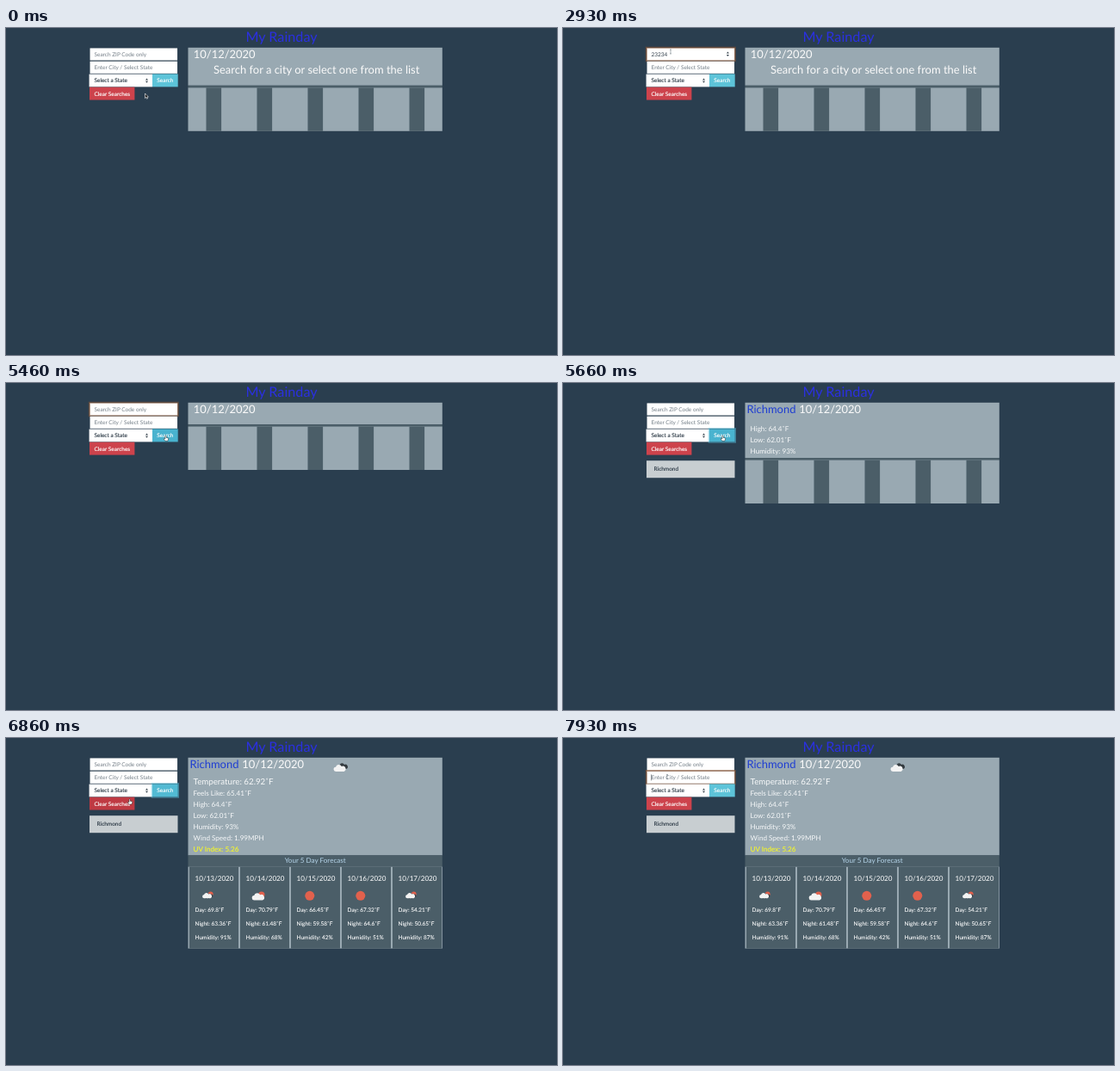
These frames come from a looping animation (640x380 px, 8000 ms). An HTML page:

```html
<!DOCTYPE html>
<html lang="en">
<head>
<meta charset="utf-8">
<title>Weather dashboard</title>
<style>
  html, body { margin: 0; width: 100%; height: 100%; overflow: hidden; background: #2a3e4f; }
  svg { display: block; width: 100vw; height: 100vh; }
  text { font-family: Lato, sans-serif; white-space: pre; text-rendering: geometricPrecision; }
</style>
</head>
<body>
<svg id="stage" viewBox="0 0 640 380"></svg>
<script>
const LOOP = 8000, STEP = 200 / 3;
const LIGHT = '#99a9b2', DARK = '#4b5e68', INK = '#2f3c48', HINT = '#727d86', ACCENT = '#1f3ed2';
const SIZE = { body: 6.48, h5: 8.1, h4: 9.72, h2: 12.96, h1: 16.2 };
const stage = document.getElementById('stage');

// [time, x, y] of the pointer's hot spot
const PATH = [
  [0, 161.5, 76], [60, 161, 75], [270, 146, 49], [530, 125, 27.5], [3930, 125, 27.5],
  [4070, 132.5, 30], [4530, 132.5, 30], [4800, 158, 45], [5130, 185.5, 61],
  [6330, 185.5, 61], [6600, 164, 68], [6860, 144, 71], [7130, 128, 62],
  [7200, 126, 57], [7400, 121.5, 47], [7600, 121.5, 46], [7930, 121, 45]
];
const KEYS = [[1660, '2'], [1930, '23'], [2130, '232'], [2400, '2323'], [2460, '23234']];
const CARET_ON = [[800, 1260], [1660, 2930], [3400, 3930], [4530, 5000]];
const DAYS = [
  ['10/13/2020', 'rain', '69.8', '63.36', 91],
  ['10/14/2020', 'partly', '70.79', '61.48', 68],
  ['10/15/2020', 'sun', '66.45', '59.58', 42],
  ['10/16/2020', 'sun', '67.32', '64.6', 51],
  ['10/17/2020', 'rain', '54.21', '50.65', 87]
];

const clamp = v => Math.max(0, Math.min(1, v));
const within = (t, [from, to]) => t >= from && t < to;

const rect = (x, y, w, h, fill, more = '') =>
  `<rect x="${x}" y="${y}" width="${w}" height="${h}" fill="${fill}" ${more}/>`;
const circle = (x, y, r, fill) => `<circle cx="${x}" cy="${y}" r="${r}" fill="${fill}"/>`;
const path = (d, more) => `<path d="${d}" ${more}/>`;
const text = (x, y, str, size, fill, more = '') =>
  `<text x="${x}" y="${y}" font-size="${size}" fill="${fill}" ${more}>${str}</text>`;
const heavy = fill => `stroke="${fill}" stroke-width=".14"`;
const middle = 'text-anchor="middle"';

const ring = (x, y, w, h, color, amount) => amount <= 0 ? '' :
  rect(x - .65, y - .65, w + 1.3, h + 1.3, 'none', `stroke="${color}" stroke-width="1.3" opacity="${amount}"`);

const cloud = (x, y, scale, fill) => path(
  'M-5 4a2.9 2.9 0 0 1-.4-5.8A4 4 0 0 1 2-2.6 3.4 3.4 0 0 1 5 4z',
  `fill="${fill}" transform="translate(${x} ${y}) scale(${scale})"`);

const icons = {
  sun: (x, y) => circle(x, y, 5.5, '#e1614d'),
  partly: (x, y) => circle(x + 3, y - 1.2, 3.7, '#e1614d') + cloud(x - .5, y + 1.4, .94, '#f3f3f3'),
  rain: (x, y) => circle(x + 3.2, y - 2, 2.9, '#e1614d') + cloud(x + 2.4, y - .2, .5, '#39434a') +
    cloud(x - .6, y, .72, '#f3f3f3') +
    path(`M${x - 2} ${y + 3}l-.5 1M${x + 1} ${y + 3}l-.5 1`, 'stroke="#39434a" stroke-width=".6"')
};

const upDown = (x, y) =>
  path(`M${x - 1.5} ${y - .6}l1.5-2 1.5 2zM${x - 1.5} ${y + .8}l1.5 2 1.5-2z`, 'fill="#35424d"');

const cursors = {
  arrow: path('M0 0V5.6L1.3 4.4 2.1 6.3 3 5.9 2.2 4.1H3.9z', 'fill="#151515" stroke="#fff" stroke-width=".6"'),
  beam: path('M-1-2.7Q0-2.7 0-2V2Q0 2.7-1 2.7M1-2.7Q0-2.7 0-2M0 2Q0 2.7 1 2.7',
    'fill="none" stroke="#53606a" stroke-width=".5"'),
  hand: path('M-.6.4Q0-.4.6.4V2.4L2.8 2.9Q3.3 3.1 3.1 4L2.5 6.3H-.7L-2.3 4Q-2.2 3-1.3 3.5L-.6 4z',
    'fill="#fff" stroke="#222" stroke-width=".5"')
};

function pointer(t) {
  let i = PATH.findIndex(p => p[0] > t);
  if (i < 0) i = PATH.length;
  const a = PATH[i - 1], b = PATH[i] || a;
  const k = b === a ? 0 : (t - a[0]) / (b[0] - a[0]);
  return [a[1] + (b[1] - a[1]) * k, a[2] + (b[2] - a[2]) * k];
}

function hovered(x, y) {
  if (x < 97 || x > 200) return '';
  if (y > 23 && y < 38) return 'zip';
  if (y > 38.5 && y < 53) return 'city';
  if (y > 53 && y < 68.5 && x > 170) return 'search';
  if (y > 69 && y < 83.5 && x < 149.5) return 'clear';
  return '';
}

// The white fill sits inside a clear border that is tinted while focused
function input(y, focus) {
  const x = 97.1, w = 102.4, h = 15, b = .45;
  return rect(x + b, y + b, w - 2 * b, h - 2 * b, '#fff') +
    (focus > 0 ? rect(x + b / 2, y + b / 2, w - b, h - b, 'none',
      `stroke="#e3a47c" stroke-width="${b}" stroke-opacity="${focus}"`) : '') +
    ring(x, y, w, h, 'rgba(223,105,26,.3)', focus);
}

function form(t, over) {
  const zipFocus = clamp((t - 770) / 200) * clamp((5630 - t) / 180);
  const searchFocus = clamp((t - 5460) / 150) * clamp((7830 - t) / 150);
  const cityFocus = clamp((t - 7630) / 150);
  const typing = t < 5460;
  const typed = typing ? (KEYS.filter(k => k[0] <= t).pop() || [0, ''])[1] : '';
  const zipCaret = CARET_ON.some(span => within(t, span));
  const caret = (x, y) => rect(x, y, .5, 7, '#222d36');
  const searchFill = over === 'search' ? '#49b3cf' : searchFocus > 0 ? '#52bad3' : '#5dc4d9';

  return input(23, zipFocus) + input(38.3, cityFocus) +
    rect(96.6, 53.6, 73.4, 14.8, '#fff') +
    (typed ? text(102.5, 32.8, typed, SIZE.body, INK) : text(102.5, 32.8, 'Search ZIP Code only', SIZE.body, HINT)) +
    (zipCaret ? caret(102.6 + typed.length * 3.76, 27) : '') +
    (over === 'zip' || (typing && zipFocus > 0) ? upDown(191.4, 30.2) : '') +
    text(102.5, 48.2, 'Enter City / Select State', SIZE.body, HINT) +
    (t >= 7660 ? caret(102.4, 42.4) : '') +
    text(102.5, 63.3, 'Select a State', SIZE.body, INK, heavy(INK)) +
    upDown(163.5, 61) +
    ring(170, 53.4, 29.7, 15, 'rgba(91,192,222,.5)', searchFocus) +
    rect(170, 53.4, 29.7, 15, searchFill) +
    text(175.3, 63.3, 'Search', SIZE.body, '#fff', heavy('#fff')) +
    rect(97, 68.7, 52.4, 14.9, over === 'clear' ? '#bf3a43' : '#cd434c') +
    text(102.5, 78.5, 'Clear Searches', SIZE.body, '#fff', heavy('#fff'));
}

const panel = bottom => rect(211.5, 22.8, 295.3, bottom - 22.8, LIGHT);

function emptyForecast(top) {
  let out = rect(211.5, top, 295.3, 3, DARK) + rect(211.5, top + 2.6, 295.3, 50.4, LIGHT);
  for (let i = 0; i < 5; i++) out += rect(232.5 + i * 59, top + 2.6, 17.6, 50.4, DARK);
  return out;
}

const lines = (list, y) => list.map((str, i) =>
  text(217.6, y + i * 12.95, str, SIZE.h5, '#f6f8f9')).join('');
const today = x => text(x, 35, '10/12/2020', SIZE.h2, '#fafafa');
const cityHead = () => text(213.4, 35, 'Richmond', SIZE.h2, ACCENT) + today(274.3);
const history = () => rect(97, 90.2, 102.5, 20, '#c8ced1') +
  text(105.6, 102.3, 'Richmond', SIZE.body, INK, heavy(INK));
const RANGE = ['High: 64.4˚F', 'Low: 62.01˚F', 'Humidity: 93%'];

function dayCard([date, icon, day, night, humidity], i) {
  const x = 219.6 + i * 59;
  const rows = [`Day: ${day}˚F`, `Night: ${night}˚F`, `Humidity: ${humidity}%`];
  const iconX = [234.5, 293.8, 352.8, 411.8, 470.5][i];
  return rect(213 + i * 59, 149.6, 57, 95, DARK) +
    text(x, 165.8, date, SIZE.h5, '#fff') +
    icons[icon](iconX, 183.3) +
    rows.map((row, n) => text(x, 201.8 + n * 16.1, row, SIZE.body, '#fff', 'stroke="#fff" stroke-width=".08"')).join('');
}

function results(t) {
  if (t < 5460) return panel(66.8) + today(217.8) +
    text(360.7, 53.3, 'Search for a city or select one from the list', SIZE.h2, '#fafafa', middle) + emptyForecast(66.8);
  if (t < 5600) return panel(48) + today(217.8) + emptyForecast(48);
  if (t < 5730) return panel(87) + cityHead() + lines(RANGE, 55.8) + emptyForecast(87) + history();
  return panel(136.4) + cityHead() +
    cloud(391.5, 32.9, .76, '#343b40') + cloud(388, 35.3, .92, '#f3f3f3') +
    text(217.6, 53.8, 'Temperature: 62.92˚F', SIZE.h4, '#f6f8f9') +
    lines(['Feels Like: 65.41˚F', ...RANGE, 'Wind Speed: 1.99MPH'], 66.8) +
    text(217.6, 131.5, 'UV Index: 5.26', SIZE.h5, '#f4f62a', heavy('#f4f62a')) +
    rect(211.5, 136.4, 295.3, 13.4, DARK) +
    text(359.2, 144.6, 'Your 5 Day Forecast', SIZE.h5, '#b4d3e8', middle) +
    rect(211.5, 149.6, 295.3, 95, LIGHT) +
    DAYS.map(dayCard).join('') + history();
}

function render(t) {
  const [x, y] = pointer(t), over = hovered(x, y);
  const kind = { zip: 'beam', city: 'beam', search: 'hand', clear: 'hand' }[over] || 'arrow';
  stage.innerHTML = text(320, 15.5, 'My Rainday', SIZE.h1, '#2b30e0', middle) +
    results(t) + form(t, over) +
    `<g transform="translate(${x} ${y})">${cursors[kind]}</g>`;
}

let shown = -1;
function tick() {
  const step = Math.floor((performance.now() % LOOP + 8) / STEP) % (LOOP / STEP);
  if (step !== shown) {
    shown = step;
    render(step * STEP);
  }
  requestAnimationFrame(tick);
}
tick();
</script>
</body>
</html>
```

━━━━━━━━━━

## DIRECTIONS FOR THIS TASK
Each line that mentions the string "zipCaret" must be copied from the listing.

## YOUR RESPONSE
  const zipCaret = CARET_ON.some(span => within(t, span));
    (zipCaret ? caret(102.6 + typed.length * 3.76, 27) : '') +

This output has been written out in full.